Let’s get one thing out of the way – Opeth are no longer a progressive death metal band and Mikael Åkerfeldt no longer growls on Opeth material. It has been this way since the release of 2011’s Heritage when they did a complete move over to 100% ‘70s-era prog rock without all the metal trappings, yet there is still a strong contingent of old-school fans that just won’t let it go. It ain’t gonna happen, folks, so just move on. I am one of those who embraced the bold move with open arms and the material they have released since 2011 has been both warm and traditional, and also fairly groundbreaking for the Swedish band.
The two albums released since Heritage (Pale Communion and Sorceress respectively) have shown a natural progression in this brave direction, with lush acoustics, vision, and suitable production, but Sorceress started to creak with a need for something more, something exciting. Mikael took a complete break from the Opeth machine and got both into his studio and head to work on this new album, to give it the time and focus it needed. His plan was to have a.) a Latin title for the record, b.) all lyrics and vocals in his native Swedish, and c.) an album cover that would encompass the full concept. And, as always with Mr. Åkerfeldt, he achieved it all with ease. The bugger.
Mikael Åkerfeldt chats about the album artwork here:
Recorded in Park Studios in Stockholm with all the analogue gear that Opeth need for their bonafide prog journey, the focus on the Swedish aspect was key, but Åkerfeldt decided to record an English version for those that struggle with foreign languages and release it as a double-album; this way, the listener could pick and choose which was better for them. The music is so warm and lush that you may think that you’ve travelled through time to the mid-‘70s, and Camel have decided to put a little metal in their sound. It’s laden with strings and epic brushstrokes of pure progressive rock, but (as aimed for) it sounds more technical than it actually is, something not easy to achieve but that adds such depth to music like this. There are quite a few sound bites in Swedish throughout that add texture and depth to the songs, and the quiet and acoustic passages that are interwoven are sincere and beautiful (not to mention menacing and creepy when needed).

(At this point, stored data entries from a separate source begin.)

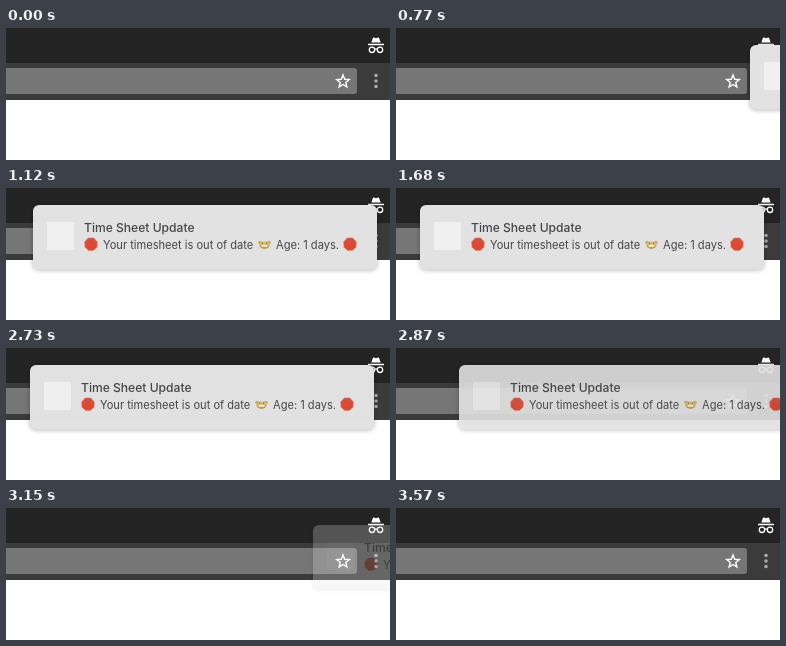
An HTML page with a canvas that plays this animation: 384x132 px, repeating every 3.64 s.

```html
<!DOCTYPE html>
<html lang="en">
<head>
<meta charset="utf-8">
<title>Time sheet notification</title>
<style>
  html, body { margin: 0; width: 100%; height: 100%; overflow: hidden; background: #fff; }
  canvas { display: block; }
</style>
</head>
<body>
<canvas id="stage" width="384" height="132"></canvas>
<script>
const W = 384, H = 132, LOOP = 3640, STEP = 70;
const REST = 24, TRAVEL = 360, EXIT = 380, PAD = 12;
const FONT = 'Inter, "Open Sans", sans-serif';
const ctx = document.getElementById('stage').getContext('2d');

function layer(w, h, draw) {
  const c = document.createElement('canvas');
  c.width = w;
  c.height = h;
  draw(c.getContext('2d'));
  return c;
}

function rect(g, x, y, w, h, r, fill) {
  g.beginPath();
  g.roundRect(x, y, w, h, r);
  g.fillStyle = fill;
  g.fill();
}

function oval(g, x, y, rx, ry, fill) {
  g.beginPath();
  g.ellipse(x, y, rx, ry, 0, 0, Math.PI * 2);
  g.fillStyle = fill;
  g.fill();
}

function radial(g, x, y, n, radius, turn) {
  g.beginPath();
  for (let i = 0; i < n; i++) {
    const a = turn + i * Math.PI * 2 / n, r = radius(i);
    g.lineTo(x + r * Math.cos(a), y + r * Math.sin(a));
  }
  g.closePath();
}

function shade(g, y0, y1, top, bottom) {
  const s = g.createLinearGradient(0, y0, 0, y1);
  s.addColorStop(0, top);
  s.addColorStop(1, bottom);
  return s;
}

function hatAndGlasses(g) {
  g.fillStyle = '#fff';
  g.beginPath();
  g.moveTo(365.4, 14.4);
  g.lineTo(366.8, 10.2);
  g.quadraticCurveTo(367.2, 9.4, 368, 9.6);
  g.lineTo(370, 10.3);
  g.lineTo(372, 9.6);
  g.quadraticCurveTo(372.8, 9.4, 373.2, 10.2);
  g.lineTo(374.6, 14.4);
  g.fill();
  rect(g, 362, 15.8, 16, 1.4, 0.5, '#fff');
  g.strokeStyle = '#fff';
  g.lineWidth = 1.3;
  for (const x of [366, 374]) {
    g.beginPath();
    g.arc(x, 21.8, 2.7, 0, Math.PI * 2);
    g.stroke();
  }
  g.beginPath();
  g.moveTo(368.6, 21.4);
  g.quadraticCurveTo(370, 20.4, 371.4, 21.4);
  g.stroke();
}

function browser(g) {
  g.fillStyle = '#fff';
  g.fillRect(0, 0, W, H);
  g.fillStyle = '#242424';
  g.fillRect(0, 0, W, 35);
  g.fillStyle = '#3b3b3b';
  g.fillRect(0, 35, W, 37);
  rect(g, -6, 40, 357, 26, 3, '#767676');

  radial(g, 337, 53.6, 10, i => i % 2 ? 2.9 : 6.6, -Math.PI / 2);
  g.strokeStyle = '#fff';
  g.lineWidth = 1.4;
  g.stroke();

  for (const y of [47.5, 53, 58.5]) oval(g, 370, y, 1.8, 1.8, '#aaa');
  hatAndGlasses(g);
}

function stopSign(g, x, y) {
  radial(g, x, y, 8, () => 7.3, Math.PI / 8);
  g.fillStyle = shade(g, y - 7, y + 7, '#c4604f', '#eed6d1');
  g.fill();
  radial(g, x, y, 8, () => 6.4, Math.PI / 8);
  g.fillStyle = shade(g, y - 6, y + 6, '#d4513d', '#e2452c');
  g.fill();
}

function grin(g, x, y) {
  for (const side of [-1, 1]) oval(g, x + side * 4.4, y - 2, 2, 1.8, '#c9ad62');
  oval(g, x, y + 0.6, 5.2, 3.9, shade(g, y - 4, y + 5, '#e4d08c', '#b98f3c'));
  for (const side of [-1, 1]) oval(g, x + side * 2, y - 1.4, 0.7, 0.7, '#5a4a2a');
  rect(g, x - 3, y + 0.2, 6, 2, 1, '#f4efe2');
}

// The card's left edge sits at PAD inside its layer.
function card(g) {
  g.translate(PAD, 0);
  g.shadowColor = 'rgba(0,0,0,.3)';
  g.shadowBlur = 5;
  g.shadowOffsetY = 0.5;
  rect(g, 0, 17, 344, 64.5, 6, '#e2e2e2');
  g.shadowColor = 'transparent';

  rect(g, 14, 34, 27, 28, 0, '#f0f0f0');

  g.fillStyle = '#464646';
  g.font = '500 12.1px ' + FONT;
  g.fillText('Time Sheet Update', 51, 44);
  g.font = '400 11.1px ' + FONT;
  g.fillText('Your timesheet is out of date', 70, 61);
  g.fillText('Age: 1 days.', 243, 61);
  stopSign(g, 58, 56.5);
  grin(g, 231.5, 56.5);
  stopSign(g, 317, 56.5);
}

const page = layer(W, H, browser);
const note = layer(W, H, card);

function pose(t) {
  if (t < 770 || t >= 3220) return null;
  if (t < 1258) {
    const left = 1 - (t - 758) / 500;
    return { x: REST + TRAVEL * left ** 3.5, alpha: 1 };
  }
  const out = Math.max(0, (t - 2705) / 515) ** 2;
  return { x: REST + EXIT * out, alpha: 1 - out };
}

function frame(now) {
  const t = Math.floor(now % LOOP / STEP) * STEP;
  const p = pose(t);
  ctx.globalAlpha = 1;
  ctx.drawImage(page, 0, 0);
  if (p) {
    ctx.globalAlpha = p.alpha;
    ctx.drawImage(note, Math.floor(p.x) - PAD, 0);
  }
}

const start = performance.now();
function tick() {
  frame(performance.now() - start);
  requestAnimationFrame(tick);
}
tick();
</script>
</body>
</html>
```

Mikael’s voice has matured to such a professional level over the years, something that producer/fellow musician Steven Wilson already commented on back with the recording of their Damnation album in 2002. It has a haunting quality, but with pristine and delicate tone, and he can really soar when he wants to. The long-time rhythm section of Martín Méndez on bass and Martin Axenrot behind the kit are testimony to their long tenure with the band, and the chemistry they create. Åkerfeldt and fellow guitarist Fredrik Åkesson build on each other’s riffs at every twist and turn, neither duplicating what the other has done but keeping the songs afloat with strong writing and technical talent. The leads and solos are, as always, a highlight, and they are just hummable, uber-melodic, and tay-steee. Joakim Svalberg on keys, piano, and Mellotron has been with the band since Heritage, and is such an important part of the modern Opeth sound that I wish he would get more attention – without the Mellotron foundation especially, the ‘70s prog vibe would be much more difficult to attain, and he is a wizard of Rick Wakeman-esque proportions.
Mikael gives some insights about the album title in this interview:
All of this instrumental talent would be wasted without the songs to back it up, but In Cauda Venenum (pre-order here) is bursting with goodies. “Garden Of Earthly Delights,” the album opener, is all atmosphere and build-up for what is to come, including sound bites and Tangerine Dream vibration, and the album closer, “All Things Will Pass,” is an epic, lengthy bookend that leaves you breathless and spent (in the good way). All the filling in-between is quite possibly the strongest material that the band have put out ever, each song with a personality of its own and packed with tons of exciting bits and pieces. “The Garroter,” “Dignity,” and “Next Of Kin” are firm favourites, but there’s not a wasted second that I can find anywhere here. It’s just great, interesting, sprawling, involved listening that pays off every damn time.
In Cauda Venenum is the most cohesive, solid album that Opeth have ever released, and easily the best of their modern era. It won’t win back the stubborn growl stalwarts, but the band aren’t looking to butter anyone up (and never did anyway). For fans of heavier prog with a retro slant and a keen eye of detail, it’s 100% on point. Opeth are, in my opinion, at the top of their game in 2019, and this album deserves, nay, DEMANDS to be at the top of everyone’s end-of-year lists. It’s bloody lovely.
And finally, an explanation of the lyrics on In Cauda Venenum:
In Cauda Venenum Track Listing:
01. Garden Of Earthly Delights
03. Heart In Hand
04. Next Of Kin
05. Lovelorn Crime
07. Universal Truth
08. The Garroter
10. All Things Will Pass
Run Time: 1 hour, 8 minutes Release Date: September 27, 2019 Record Label: Nuclear Blast Records